It was surprisingly good, not that I had any reason to think it would be bad judging by how much I liked Echoes, but the premise sounded a little depressing, and being a young adult novel, I thought it might not be what I was looking for. In reality, it was ultimately more uplifting than it was depressing, and while it was certainly emotional, it wasn’t sappy or melodramatic. The characters were fun. I loved their attitudes and frankness. And there was far more action than I expected, making it a very quick read, and never boring or slow.
I only have one complaint.

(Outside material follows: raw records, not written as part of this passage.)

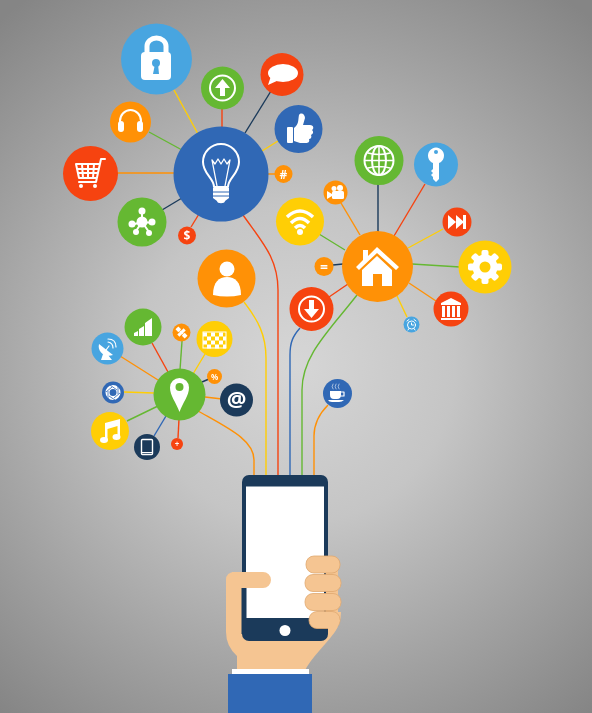
<!DOCTYPE html>
<html lang="en">
<head>
<meta charset="utf-8">
<title>Mobile services tree</title>
<style>
:root{--blue:#3068b5;--sky:#48a5e0;--green:#65b832;--orange:#ff9106;--red:#f64310;--yellow:#ffce05;--navy:#1b3a5a;--skin:#f5c592;--skin-line:#e0a970;--white:#fff}
html,body{margin:0;overflow:hidden}
svg{display:block}
.blue{fill:var(--blue)}.sky{fill:var(--sky)}.green{fill:var(--green)}.orange{fill:var(--orange)}.red{fill:var(--red)}.yellow{fill:var(--yellow)}.navy{fill:var(--navy)}.skin{fill:var(--skin)}
.icon{fill:var(--white)}
.stroke{fill:none;stroke:var(--white);stroke-width:2;stroke-linecap:round;stroke-linejoin:round}
.wires{fill:none;stroke-width:1.4}
.w-blue{stroke:var(--blue)}.w-green{stroke:var(--green)}.w-orange{stroke:var(--orange)}.w-red{stroke:var(--red)}.w-yellow{stroke:var(--yellow)}.w-navy{stroke:var(--navy)}
text{fill:var(--white);font-family:"Open Sans","Noto Sans",sans-serif;font-weight:700;text-anchor:middle}
</style>
</head>
<body>
<svg width="592" height="713" viewBox="0 0 592 713" role="img" aria-label="Hand holding a phone from which a tree of service icons grows">
<defs>
<radialGradient id="backdrop" gradientUnits="userSpaceOnUse" cx="296" cy="365" r="455">
<stop offset="0" stop-color="#d6d6d6"/><stop offset=".35" stop-color="#c5c5c5"/><stop offset=".7" stop-color="#a2a2a2"/><stop offset="1" stop-color="#858585"/>
</radialGradient>
<g id="gear-teeth"><rect x="-3.5" y="-17" width="7" height="34" rx="2"/><rect x="-17" y="-3.5" width="34" height="7" rx="2"/></g>
</defs>
<rect width="592" height="713" fill="url(#backdrop)"/>

<g class="wires" id="stems">
<path class="w-orange" d="M198 411C228 428 254 440 254 460V476"/>
<path class="w-yellow" d="M244 302C258 320 266 335 266 358V476"/>
<path class="w-red" d="M243 215C262 242 278 258 278 290V476"/>
<path class="w-blue" d="M300 328C293 336 290 342 290 355V476"/>
<path class="w-green" d="M357 295C330 330 302 355 302 390V476"/>
<path class="w-orange" d="M328 405C318 415 314 424 314 436V476"/>
</g>
<g class="wires" id="branches">
<path class="w-yellow" d="M174 90 198 134"/>
<path class="w-red" d="M222 108V130"/>
<path class="w-navy" d="M271 91 245 133"/>
<path class="w-yellow" d="M262 151 278 141"/>
<path class="w-orange" d="M268 174H276M117 173H175"/>
<path class="w-green" d="M149 132 182 150"/>
<path class="w-navy" d="M162 210 182 198"/>
<path class="w-red" d="M191 227 199 214"/>
<path class="w-navy" d="M378 184V232"/>
<path class="w-red" d="M425 184 394 236"/>
<path class="w-orange" d="M341 203 360 235"/>
<path class="w-yellow" d="M443 229 408 248"/>
<path class="w-green" d="M319 234 345 250M412 264 460 267"/>
<path class="w-navy" d="M333 265 343 264"/>
<path class="w-red" d="M329 297 348 284"/>
<path class="w-orange" d="M409 283 436 301"/>
<path class="w-yellow" d="M397 296 407 317"/>
<path class="w-red" d="M152 343 168 372"/>
<path class="w-green" d="M182 341 180 370"/>
<path class="w-yellow" d="M205 354 193 374M124 392 154 393"/>
<path class="w-orange" d="M120 356 158 380M205 397 222 399"/>
<path class="w-navy" d="M202 382 209 379"/>
<path class="w-green" d="M127 421 158 406"/>
<path class="w-blue" d="M154 436 166 416"/>
<path class="w-red" d="M178 438 179 419"/>
</g>

<g id="ideas">
<circle class="blue" cx="221" cy="174" r="47.5"/>
<g class="stroke"><path d="M214 187C214 178 203 174 203 162A18 18 0 0 1 239 162C239 174 228 178 228 187Z"/><path stroke-width="1.3" d="M217 186 212 160 215 164 218 159 221 164 224 159 227 164 230 160 225 186"/></g>
<path class="icon" d="M213 188H229V198L225 201C225 204 217 204 217 201L213 198Z"/>
<path stroke="#3068b5" d="M213 192H229M213 196H229"/>
</g>
<g id="security">
<circle class="sky" cx="156.500" cy="59" r="35.500"/>
<path d="M147 54V46A9.500 8 0 0 1 166 46V54" fill="none" stroke="#fff" stroke-width="5"/>
<rect class="icon" x="141" y="52" width="30" height="28" rx="4"/>
<circle class="sky" cx="156" cy="63" r="4"/><path class="sky" d="M155 64H158L159 74H153Z"/>
</g>
<g id="upload">
<circle class="green" cx="222.500" cy="88" r="21.500"/><circle class="stroke" cx="222.500" cy="88" r="12.500"/>
<path class="icon" d="M222.500 79 230 88H225V96H220V88H215Z"/>
</g>
<g id="chat">
<circle class="red" cx="282" cy="74.500" r="21.500"/><ellipse class="icon" cx="283" cy="73" rx="15" ry="9"/><path class="icon" d="M271 76 268 85 279 80Z"/>
</g>
<g id="music-listening">
<circle class="orange" cx="130.500" cy="122" r="20.500"/>
<path class="stroke" d="M120 125V121A10.500 11 0 0 1 141 121V125"/>
<rect class="icon" x="118" y="121" width="6" height="11" rx="3"/><rect class="icon" x="137" y="121" width="6" height="11" rx="3"/>
</g>
<g id="approval">
<circle class="blue" cx="298.500" cy="129" r="24"/>
<rect class="icon" x="287" y="127" width="6" height="16" rx="1"/>
<path class="icon" d="M294 128C299 124 298 120 299 115C301 112 305 114 305 118L303 125H310C314 125 314 129 312 130C314 132 313 134 311 135C312 137 311 139 309 139C310 142 308 143 306 143H300L294 141Z"/>
</g>
<g id="shopping">
<circle class="red" cx="90.500" cy="173.500" r="27.500"/>
<path class="stroke" d="M105 159H101L96 182H79M76 164H99M76 164 79 178H97M77 169H98M78 173H98M82 164 83 178M88 164V178M94 164 93 178" stroke-width="1.600"/>
<circle class="icon" cx="81" cy="186" r="2"/><circle class="icon" cx="95" cy="186" r="2"/>
</g>
<g id="network">
<circle class="green" cx="142" cy="222" r="24.500"/>
<path class="stroke" d="M142 222V210M142 222 131 225M142 222 154 223M142 222 136 231M142 222 149 232"/>
<g class="icon"><circle cx="142" cy="222" r="5.500"/><circle cx="142" cy="211" r="3.500"/><circle cx="132" cy="224" r="3.500"/><circle cx="152" cy="222" r="3.500"/><circle cx="136" cy="232" r="3"/><circle cx="149" cy="233" r="3"/></g>
</g>
<g id="hashtag"><circle class="orange" cx="283.500" cy="174" r="9"/><text x="283.500" y="178.500" font-size="12">#</text></g>
<g id="money"><circle class="red" cx="187" cy="235.500" r="9"/><text x="187" y="240" font-size="12">$</text></g>

<g id="profile">
<circle class="orange" cx="226.500" cy="278.500" r="29"/><circle class="icon" cx="227" cy="269" r="7.500"/><path class="icon" d="M213 295C213 282 219 277 227 277S241 282 241 295Q227 298 213 295Z"/>
</g>

<g id="home">
<circle class="orange" cx="377.500" cy="266.500" r="35.500"/>
<path class="icon" d="M377 247 399 267 396 270 377 253 359 270 356 267 363 260V250H368V256Z"/>
<path class="icon" d="M362 270 377 256 392 270V286H382V274H373V286H362Z"/>
</g>
<g id="web">
<circle class="green" cx="379" cy="160.500" r="24.500"/>
<g class="stroke"><circle cx="379" cy="160.500" r="14.500"/><ellipse cx="379" cy="160.500" rx="7" ry="14.500"/><path d="M379 146V175M365 160.500H393M368 153Q379 156 390 153M368 168Q379 165 390 168" stroke-width="1.600"/></g>
</g>
<g id="access">
<circle class="sky" cx="436" cy="164.500" r="22"/>
<path class="icon" d="M433 163A8 8 0 1 1 439 163V179L436 182 433 179V177L431 175 433 173 431 171 433 169Z"/><circle class="sky" cx="436" cy="152" r="2"/>
</g>
<g id="camera">
<circle class="orange" cx="335.500" cy="192.500" r="12"/>
<rect class="icon" x="332" y="191" width="12" height="8" rx="1.500"/><path class="icon" d="M327 191 332 194V196L327 199Z"/><circle class="icon" cx="334" cy="188.500" r="2.500"/><circle class="icon" cx="340" cy="188" r="3"/>
</g>
<g id="wireless">
<circle class="yellow" cx="300" cy="221.500" r="24"/>
<path d="M287 217Q300 205 313 217M291 223Q300 214 309 223M295 228Q300 223 305 228" fill="none" stroke="#fff" stroke-width="3.500"/><circle class="icon" cx="300" cy="232" r="3"/>
</g>
<g id="skip"><circle class="red" cx="457" cy="222" r="14.500"/><path class="icon" d="M448 215 456 222 448 229ZM456 215 464 222 456 229ZM463 215H466V229H463Z"/></g>
<g id="settings">
<circle class="yellow" cx="485" cy="267" r="26.500"/>
<g class="icon" transform="translate(485 267)"><use href="#gear-teeth"/><use href="#gear-teeth" transform="rotate(45)"/><circle r="12.500"/></g><circle class="yellow" cx="485" cy="267" r="5.500"/>
</g>
<g id="equals"><circle class="orange" cx="324" cy="266.500" r="9.500"/><text x="324" y="271.500" font-size="14">=</text></g>
<g id="download">
<circle class="red" cx="311.500" cy="309" r="22"/><circle class="stroke" cx="311.500" cy="309" r="12.500"/><path class="icon" d="M311.500 318 304 309H309V300H314V309H319Z"/>
</g>
<g id="banking">
<circle class="red" cx="451" cy="309" r="17.500"/>
<path class="icon" d="M451 298 461 303V305H441V303ZM442 306H445V317H442ZM447 306H450V317H447ZM452 306H455V317H452ZM457 306H460V317H457ZM441 318H461V320H441Z"/>
</g>
<g id="alarm">
<circle class="sky" cx="411.500" cy="324.500" r="8"/><g class="stroke" stroke-width="1"><circle cx="411.500" cy="325" r="4" style="stroke-width:1"/><path style="stroke-width:1" d="M411.500 323V325H413.500M407 321 409 319.500M414 319.500 416 321M408 330 409 328.500M415 330 414 328.500"/></g>
</g>

<g id="location">
<circle class="green" cx="179.500" cy="394.500" r="26"/><path class="icon" d="M179.500 412C176 402 170 396 170 387.500A9.500 9.500 0 0 1 189 387.500C189 396 183 402 179.500 412Z"/><circle class="green" cx="179.500" cy="387" r="4"/>
</g>
<g id="signal"><circle class="green" cx="143" cy="327" r="18.500"/><path class="icon" d="M134 333 138 331V336H134ZM139 329 144 326V336H139ZM145 323 152 318V336H145Z"/></g>
<g id="broadcast">
<circle class="sky" cx="107.500" cy="348.500" r="16"/><path class="icon" d="M99 344C97 352 105 358 113 355ZM103 354 101 360H112L108 355Z"/>
<path class="stroke" d="M106 350 109 346M108 342Q113 343 113 348M108 339Q116 339 116 347" style="stroke-width:1.200"/>
</g>
<g id="satellite">
<circle class="orange" cx="181.500" cy="332.500" r="9"/><g class="icon" transform="rotate(45 181.500 332.500)"><rect x="175" y="330.500" width="4" height="4"/><rect x="184" y="330.500" width="4" height="4"/><rect x="180" y="328" width="3" height="9"/><path d="M178 332H185V333H178Z"/></g>
</g>
<g id="racing">
<circle class="yellow" cx="214.500" cy="339" r="18"/>
<path d="M203 334.500H226M207 338.500H226M203 342.500H226M207 346.500H226" stroke="#fff" stroke-width="4" stroke-dasharray="4"/>
<rect x="203" y="332" width="23" height="16" fill="none" stroke="#fff"/>
</g>
<g id="percent"><circle class="orange" cx="214.500" cy="376.500" r="7.500"/><text x="214.500" y="379.500" font-size="8">%</text></g>
<g id="shutter">
<circle class="blue" cx="113" cy="392.500" r="11"/><circle cx="113" cy="392.500" r="5.500" fill="none" stroke="#fff" stroke-width="4"/>
<path d="M110 385 117 390M118 386V394M120 393 114 398M115 400 109 396M108 399V391M106 392 112 387" stroke="#3068b5" stroke-width=".8"/>
</g>
<g id="mail"><circle class="navy" cx="236.500" cy="400" r="16.500"/><text x="236.500" y="407" font-size="22">@</text></g>
<g id="music">
<circle class="yellow" cx="110" cy="431" r="19"/><path class="icon" d="M105 423 120 419V437H117.500V426L107.500 429V440H105Z"/><ellipse class="icon" cx="104" cy="440" rx="4" ry="3"/><ellipse class="icon" cx="116.500" cy="437" rx="4" ry="3"/>
</g>
<g id="tablet"><circle class="navy" cx="147" cy="447" r="13"/><rect class="stroke" x="141.500" y="439.500" width="11" height="15" rx="1" style="stroke-width:1.400"/><path d="M142 452.500H152" stroke="#fff"/></g>
<g id="plus"><circle class="red" cx="177" cy="444" r="6"/><text x="177" y="447" font-size="8">+</text></g>
<g id="coffee">
<circle class="blue" cx="337.500" cy="393.500" r="14.500"/>
<path class="icon" d="M330 391H341V395Q341 399 337 399H334Q330 399 330 395ZM328 400H344Q342 402 339 402H332Q329 402 328 400Z"/>
<path class="stroke" style="stroke-width:1.200" d="M341 392H344V396H341"/><path class="stroke" style="stroke-width:.8" opacity=".7" d="M333 389Q331 387 333 384M336 389Q334 387 336 384M339 389Q337 387 339 384"/>
</g>

<g id="hand-and-phone">
<path class="skin" d="M226 580Q226 572 235 572H262V612H341Q341 624 334 633C324 647 313 655 304 672H237V656Q226 646 226 632Z"/>
<rect class="navy" x="242" y="475" width="86" height="166" rx="7"/>
<rect x="246" y="486.500" width="78" height="131.500" fill="#fff"/>
<circle cx="285" cy="630.500" r="5.500" fill="#fff"/>
<path class="skin" d="M232 572H263A8 8 0 0 1 263 588H246V612H232Z"/>
<path d="M246 588V618" stroke="#1b3a5a" stroke-width="1"/>
<path d="M242 588V634" stroke="#1b3a5a" stroke-width="1"/>
<path class="navy" d="M242 588H246V618H242Z"/>
<path class="skin" d="M326 560H338V624H326Z"/>
<g class="skin" stroke="#e0a970" stroke-width=".8">
<rect x="309" y="611.500" width="31" height="17" rx="8"/>
<rect x="305" y="593.500" width="36" height="17" rx="8"/>
<rect x="305" y="574.500" width="36" height="17" rx="8"/>
<rect x="306" y="556" width="34" height="17" rx="8"/>
</g>
<path class="skin" d="M328 620H340Q338 628 333 634L328 636Z"/>
</g>
<g id="sleeve">
<rect x="232" y="669" width="77" height="6" fill="#fff"/>
<rect class="blue" x="228" y="674" width="84" height="39"/>
</g>
</svg>
</body>
</html>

Generally, I like the author’s use of short sentences to give punch and immediacy to the story. There’s no excessive verbiage to navigate through, just the right amount of description to know what’s going on, which is especially effective in a first-person novel like this one. However, there were quite a few occasions where those sentences seemed incomplete, like fragments. Now, I’m no expert, and maybe that’s just a style issue, but sometimes I just really wanted to string two sentences together with a comma…really badly. I only mention this because I didn’t notice this in Echoes, so I’m not sure why it happened here.

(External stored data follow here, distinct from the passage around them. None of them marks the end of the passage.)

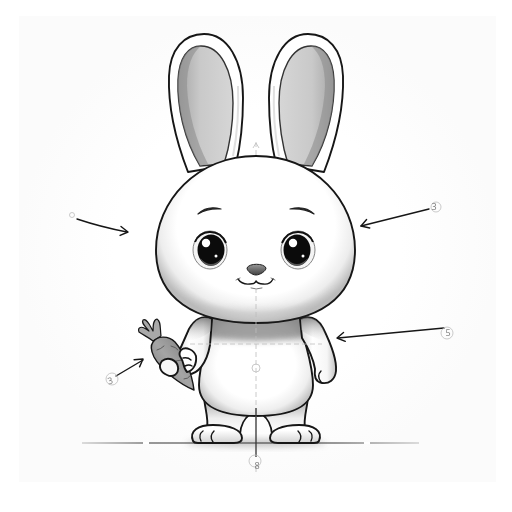
<!DOCTYPE html>
<html lang="en">
<head>
<meta charset="utf-8">
<title>Rabbit character sheet</title>
<style>
:root{--paper:#fdfdfd;--edge:#fff;--ink:#161616;--soft:#8c8c8c;--guide:#bdbdbd;--white:#fff}
html,body{margin:0;background:var(--edge)}
body{width:512px;height:512px;overflow:hidden}
svg{display:block}
.outline{stroke:var(--ink);stroke-width:1.9;stroke-linejoin:round;stroke-linecap:round}
.line{fill:none;stroke:var(--ink);stroke-width:1.4;stroke-linecap:round;stroke-linejoin:round}
.thin{fill:none;stroke:#555;stroke-width:.8;stroke-linecap:round}
.guide{fill:none;stroke:var(--guide);stroke-width:.8}
.dash{stroke-dasharray:5 3}
.label{font:9px "Open Sans",sans-serif;fill:#777;text-anchor:middle}
</style>
</head>
<body>
<svg width="512" height="512" viewBox="0 0 512 512" role="img" aria-label="Rabbit holding a carrot, with construction guides">
<defs>
<radialGradient id="paper-glow"><stop offset=".6" stop-color="#fff"/><stop offset="1" stop-color="#fbfbfb"/></radialGradient>
<radialGradient id="head-shade" gradientUnits="userSpaceOnUse" cx="256" cy="226" r="110" gradientTransform="translate(0 30) scale(1 .87)"><stop offset=".72" stop-color="#fff"/><stop offset=".88" stop-color="#ededed"/><stop offset="1" stop-color="#bcbcbc"/></radialGradient>
<radialGradient id="belly-shade" cx=".5" cy=".48" r=".56"><stop offset=".62" stop-color="#fff"/><stop offset=".85" stop-color="#eee"/><stop offset="1" stop-color="#c4c4c4"/></radialGradient>
<linearGradient id="neck-shade" x1="0" y1="0" x2="0" y2="1"><stop offset="0" stop-color="#6d6d6d"/><stop offset="1" stop-color="#c9c9c9" stop-opacity="0"/></linearGradient>
<linearGradient id="ear-inner" x1="0" y1="0" x2="1" y2="0"><stop offset="0" stop-color="#a5a5a5"/><stop offset=".4" stop-color="#c9c9c9"/><stop offset="1" stop-color="#d6d6d6"/></linearGradient>
<linearGradient id="arm-shade" x1="0" y1="0" x2="1" y2="0"><stop offset="0" stop-color="#d8d8d8"/><stop offset=".35" stop-color="#fff"/><stop offset=".75" stop-color="#f6f6f6"/><stop offset="1" stop-color="#c2c2c2"/></linearGradient>
<linearGradient id="leg-shade" x1="0" y1="0" x2="0" y2="1"><stop offset="0" stop-color="#999"/><stop offset=".6" stop-color="#eee"/><stop offset="1" stop-color="#fff"/></linearGradient>
<linearGradient id="foot-shade" x1="0" y1="0" x2="0" y2="1"><stop offset=".3" stop-color="#fff"/><stop offset="1" stop-color="#d2d2d2"/></linearGradient>
<linearGradient id="carrot-shade" x1="0" y1="1" x2="1" y2="0"><stop offset="0" stop-color="#777"/><stop offset=".5" stop-color="#a5a5a5"/><stop offset="1" stop-color="#777"/></linearGradient>
<linearGradient id="nose-shade" x1="0" y1="0" x2="0" y2="1"><stop offset="0" stop-color="#999"/><stop offset="1" stop-color="#424242"/></linearGradient>
<linearGradient id="ground-fade" gradientUnits="userSpaceOnUse" x1="82" y1="0" x2="419" y2="0"><stop offset="0" stop-color="#bbb"/><stop offset=".2" stop-color="#333"/><stop offset=".75" stop-color="#333"/><stop offset="1" stop-color="#bbb"/></linearGradient>
<filter id="blur" x="-30%" y="-60%" width="160%" height="220%"><feGaussianBlur stdDeviation="3"/></filter>
<clipPath id="torso-clip"><path d="M212 318C208 345 199 362 199 385C199 407 222 416 256 416S313 407 313 385C313 362 304 345 300 318Z"/></clipPath>

<g id="ear">
<path class="outline" fill="#fff" d="M188 172C176 141 168 106 169 76C170 49 184 34 204 34C228 34 243 61 243 98C243 122 240 147 236 164Z"/>
<path fill="url(#ear-inner)" stroke="#333" stroke-width="1.4" d="M200 166C184 139 177 107 178 80C179 58 188 46 201 46C220 46 233 70 233 103C233 126 229 148 224 164Z"/>
<path fill="#8b8b8b" opacity=".55" d="M200 166C184 139 177 107 178 80C179 58 188 46 201 46C192 53 187 66 187 86C188 112 196 141 208 164Z"/>
<path fill="none" stroke="#e0e0e0" stroke-width="2" d="M238 86C239 112 237 136 233 156"/>
</g>
<g id="leg">
<path class="outline" fill="url(#leg-shade)" d="M204 395C204 407 209 417 207 429L240 434C241 424 244 419 250 414Z"/>
<path class="outline" fill="url(#foot-shade)" d="M193 441C189 431 198 425 213 425C230 425 242 430 242 438C242 442 239 443 234 443H198Q194 443 193 441Z"/>
<path class="line" d="M201 441C199 437 200 433 203 431M213 442C210 438 211 434 214 431"/>
</g>
<g id="eye">
<ellipse cx="210" cy="250" rx="17" ry="19" fill="#f4f4f4" stroke="#777" stroke-width=".9"/>
<path d="M195 242C199 230 219 227 226 243" fill="none" stroke="#111" stroke-width="2"/>
<ellipse cx="211" cy="250" rx="13.5" ry="15.5" fill="#0b0b0b"/>
<path d="M200 258Q211 270 222 258Q218 266 211 266T200 258Z" fill="#555"/>
</g>
<path id="arrow-head" class="line" d="M-8 -4L0 0L-7 5"/>
</defs>

<rect width="512" height="512" fill="#fff"/>
<rect x="19" y="16" width="477" height="466" fill="url(#paper-glow)"/>

<g id="ground">
<ellipse cx="256" cy="443" rx="70" ry="4" fill="#777" opacity=".4" filter="url(#blur)"/>
<path d="M82 443H419" stroke="url(#ground-fade)" stroke-width="1.2"/>
<path d="M143 443H149M364 443H370" stroke="#fff" stroke-width="2"/>
</g>

<g id="rabbit">
<use href="#ear"/>
<use href="#ear" transform="matrix(-1 0 0 1 512 0)"/>
<use href="#leg"/>
<use href="#leg" transform="matrix(-1 0 0 1 512 0)"/>

<g id="torso">
<path class="outline" fill="url(#belly-shade)" d="M212 318C208 345 199 362 199 385C199 407 222 416 256 416S313 407 313 385C313 362 304 345 300 318Z"/>
<g clip-path="url(#torso-clip)"><path d="M194 310H318V336Q256 346 194 336Z" fill="#777" opacity=".7" filter="url(#blur)"/></g>
</g>

<g id="free-arm">
<path class="outline" fill="url(#arm-shade)" d="M300 319C310 315 318 319 323 328C330 342 337 358 336 371C335 380 329 384 322 383C315 382 314 376 315 369C313 357 307 346 302 338Z"/>
<path fill="url(#neck-shade)" opacity=".75" d="M301 319Q313 314 322 327Q326 334 326 341Q309 337 301 330Z"/>
<path class="line" d="M321 382C318 378 318 374 321 371"/>
</g>

<g id="carrot-arm">
<path class="outline" fill="url(#arm-shade)" d="M212 319C202 314 194 320 189 329L181 347C174 355 176 371 186 374C198 376 207 362 210 345Z"/>
<path fill="url(#neck-shade)" opacity=".8" d="M211 319Q199 314 190 328L187 341Q202 339 211 331Z"/>
</g>

<g id="carrot" class="outline">
<path fill="#a9a9a9" stroke-width="1.2" d="M153 341C148 337 143 335 139 332C137 327 142 326 146 329L149 331C145 326 141 323 143 320C147 318 150 326 153 331C153 326 153 320 157 319C161 321 160 328 161 336Z"/>
<path fill="url(#carrot-shade)" stroke-width="1.4" d="M153 342C157 336 168 335 175 342C184 352 192 374 194 390C181 385 161 370 154 357C151 351 150 346 153 342Z"/>
<path fill="none" stroke="#555" stroke-width=".9" d="M157 350Q161 349 164 346M171 346Q176 347 178 350M176 361Q182 361 185 358M172 372Q176 372 179 369M184 379Q188 379 190 376"/>
</g>
<g id="carrot-hand">
<path class="outline" stroke-width="1.4" fill="#fff" d="M181 350C186 346 194 350 196 356C197 364 193 371 187 372C183 368 184 362 181 358Q178 354 181 350Z"/>
<path class="line" d="M183 358Q188 357 191 360M185 366Q189 364 192 366"/>
<path class="outline" fill="#f7f7f7" d="M162 361C168 356 177 360 178 367C179 374 173 378 167 375C160 372 158 366 162 361Z"/>
</g>

<g id="head">
<path class="outline" fill="url(#head-shade)" d="M256 156C315 156 355 201 355 250C355 298 318 323 256 323S156 298 156 250C156 201 197 156 256 156Z"/>
<path d="M174 287C192 311 221 318 256 318S320 311 338 287C324 303 296 309 256 309S188 303 174 287Z" fill="#aaa" opacity=".35" filter="url(#blur)"/>
<path d="M198 214Q207 205 221 209Q208 208 198 214ZM290 209Q305 205 314 214Q304 208 290 209Z" fill="#222" stroke="#222" stroke-width="1.2" stroke-linejoin="round"/>
<use href="#eye"/>
<use href="#eye" transform="matrix(-1 0 0 1 508 0)"/>
<g id="eye-highlights" fill="#fff"><circle cx="206" cy="243" r="4.2"/><circle cx="216" cy="256" r="1.5"/><circle cx="293" cy="243" r="4.2"/><circle cx="303" cy="256" r="1.5"/></g>
<path d="M247 268C249 263 264 263 266 268C266 271 260 275 256 275S247 271 247 268Z" fill="url(#nose-shade)" stroke="#222"/>
<path class="line" d="M238 279Q242 285 250 284Q255 284 256 281Q258 284 263 284Q270 285 273 279"/>
<path class="thin" d="M236 280L240 278M271 278L275 280M251 288Q256 290 262 288"/>
</g>
</g>

<g id="guides">
<path class="guide dash" d="M256 142V156M256 288V420M190 344H322"/>
<path class="guide" d="M253 148L256 143L259 148"/>
<circle class="guide" cx="256" cy="368" r="4" fill="#fff"/>
<path d="M256 408V457" stroke="#333" stroke-width="1.3"/>
<circle class="guide" cx="255" cy="461" r="6"/>
<path class="guide dash" d="M256 467V475"/>
</g>

<g id="callouts">
<path class="line" d="M77 219Q101 227 127 232"/><use href="#arrow-head" transform="translate(128 232) rotate(12)"/>
<path class="line" d="M429 209L361 226"/><use href="#arrow-head" transform="translate(361 226) rotate(166)"/>
<path class="line" d="M444 328L338 338"/><use href="#arrow-head" transform="translate(337 338) rotate(175)"/>
<path class="line" d="M116 376L143 360"/><use href="#arrow-head" transform="translate(143 359) rotate(-31)"/>
<circle class="guide" cx="72" cy="215" r="2.5"/>
<circle class="guide" cx="436" cy="207" r="5"/>
<circle class="guide" cx="447" cy="333" r="6"/>
<circle class="guide" cx="112" cy="379" r="6"/>
<text class="label" x="434" y="210">3</text>
<text class="label" x="448" y="336">5</text>
<text class="label" x="110" y="384" transform="rotate(-15 110 380)">3</text>
<text class="label" x="257" y="469">8</text>
</g>
</svg>
</body>
</html>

Overall, I really liked this story, and those little writing issues didn’t detract from the enjoyment of it at all. If Terry Brooks can use “wordlessly” ad nauseam, Therin Knite can have potentially fragmented sentences. Until next time…